An audience member also asked: “In what ways do you plan to support younger renters pursuing a college education who might not have the experience or ability to work full time?”
Wu said that basic financial literacy education should be the focus.
“When it comes to young professionals, college students, it’s about a lot of education. And I know that it sounds like a broken record, but it’s not,” Wu said. “A lot of our community does not get a lot of the basic financial literacy that we need to encourage young people to think more long term.”
Whipple said that his experience living in Wichita largely revolved around his ability to find roommates.
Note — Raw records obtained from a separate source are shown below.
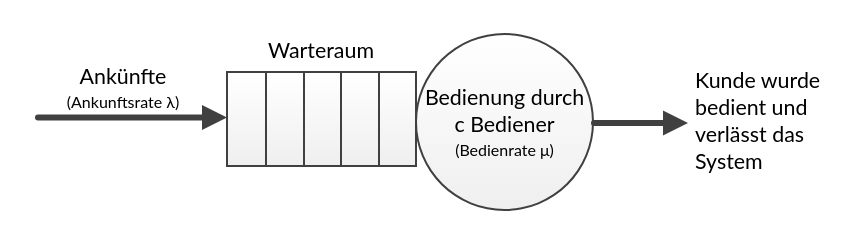
<!DOCTYPE html>
<html lang="de">
<head>
<meta charset="utf-8">
<title>Wartesystem</title>
<style>
  :root {
    --paper: #ffffff;
    --ink: #000000;
    --line: #404040;
    --fill-top: #ffffff;
    --fill-bottom: #efefef;
  }
  * { box-sizing: border-box; }
  html, body { margin: 0; overflow: hidden; }
  .diagram {
    position: relative;
    width: 864px;
    height: 245px;
    overflow: hidden;
    background: var(--paper);
    color: var(--ink);
    font: 21.4px/27px Lato, "Open Sans", sans-serif;
  }
  .diagram p { margin: 0; white-space: nowrap; }
  .rate { font-size: 16px; line-height: 23px; }
  .arrows { position: absolute; inset: 0; }
  .arrows line { stroke: var(--line); stroke-width: 6; stroke-linecap: round; }
  .arrows polygon { fill: var(--line); }
  .label { position: absolute; text-align: center; }
  .arrivals { left: 43px; top: 63px; width: 160px; }
  .queue-title { left: 226px; top: 37px; width: 190px; }
  .queue {
    position: absolute;
    left: 226px;
    top: 71px;
    width: 191px;
    height: 96px;
    display: grid;
    grid-template-columns: repeat(5, 1fr);
    border: 2px solid var(--line);
    background: linear-gradient(var(--fill-top), var(--fill-bottom));
  }
  .slot + .slot { border-left: 2px solid var(--line); }
  .server {
    position: absolute;
    left: 415px;
    top: 33px;
    width: 179px;
    height: 178px;
    display: flex;
    flex-direction: column;
    align-items: center;
    padding-top: 49px;
    border: 2px solid var(--line);
    border-radius: 50%;
    background: linear-gradient(var(--fill-top), var(--fill-bottom));
  }
  .departure { left: 695px; top: 67px; text-align: left; }
</style>
</head>
<body>
<main class="diagram">
  <div class="label arrivals">
    <p>Ankünfte</p>
    <p class="rate">(Ankunftsrate λ)</p>
  </div>

  <p class="label queue-title">Warteraum</p>
  <div class="queue">
    <div class="slot"></div>
    <div class="slot"></div>
    <div class="slot"></div>
    <div class="slot"></div>
    <div class="slot"></div>
  </div>

  <div class="server">
    <p>Bedienung durch</p>
    <p>c Bediener</p>
    <p class="rate">(Bedienrate μ)</p>
  </div>

  <p class="label departure">Kunde wurde<br>bedient und<br>verlässt das<br>System</p>

  <svg class="arrows" width="864" height="245" viewBox="0 0 864 245" aria-hidden="true">
    <g class="arrow-in">
      <line x1="38" y1="117.5" x2="204" y2="117.5"/>
      <polygon points="202,105 227,117.5 202,130"/>
    </g>
    <g class="arrow-out">
      <line x1="594" y1="123" x2="665" y2="123"/>
      <polygon points="663,110.5 688,123 663,135.5"/>
    </g>
  </svg>
</main>
</body>
</html>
He specified housing programs that catered to young people through independent leasing and encouraged similar policies to be applied around the city.
“We actually have housing in Wichita that is really geared towards young people – towards students – and demographic independent leases, where it’s not just two people sign a lease, each person has their own lease to their own room,” Whipple said.
Definitions of affordable housing
One of the pre-submitted questions asked the candidates to provide their definition of affordable housing.
Whipple answered first, not knowing the exact formula for affordable housing, but described what it meant to him.
“The reality is affordable housing is being able to not only afford where you live but also afford the necessities to live,” Whipple said. “Can you afford food? Can you afford clothing? Can you afford the extras that we would consider important when raising a family in our community?”
Wu said affordable housing is 30% of your income and explained that “housing affordability” and “affordable housing” are different.
“When you talk about affordability and housing, that’s really everyone in this room,” Wu said. “It affects all of us. Every single person here will be affected by housing affordability because right now, we don’t have enough supply for that housing affordability. “
A major issue both candidates highlighted throughout the debate was the lack of supply in Wichita’s housing market.
Wichita faces a shortage of up to 40,000 units, including approximately 20,000 rental units. On top of that, Wichita has a growing homeless population but a shrinking number of shelters.
In 2023, the Salvation Army’s shelter for unhoused women and children ceased operations. The operation of HumanKind’s emergency winter shelter’s future has been uncertain this month, but Friday, the non-profit released a statement that they plan to open at reduced capacity. It will provide 140 emergency beds and make safety upgrades to the building before it opens on Nov. 15.
Downtown Wichita and homelessness
During the Q&A segment, an audience member asked for an opinion on the downtown area’s focus on developing high-end apartments rather than affordable housing for young professionals.
Wu said that the Wichita Biomedical Campus will bring 3,000 students to the downtown area, and it would transform the demographics, in turn creating more housing. Her first concern is public safety downtown to attract young people, which will promote the market to respond to the demand for housing.
Whipple said Wichitans need a higher supply of housing at all levels and that there are federal funds that can be utilized to turn older buildings into affordable housing.
On the topic of homelessness, an attendee asked what can be done about those who face barriers when finding housing.
Wu applauded the work of nonprofits, highlighting HumanKind Ministries, for helping individuals get back on their feet.
“We need to keep supporting nonprofits, especially as community members that help with making sure that individuals get back on their feet and can get back on track,” Wu said.
A recording of the event can be found on KSN TV’s YouTube.
Taliyah Winn is a first-year reporter for The Sunflower. She is a sophomore at WSU double majoring in Political Science and Journalism.
This article was republished here with the permission of: The Sunflower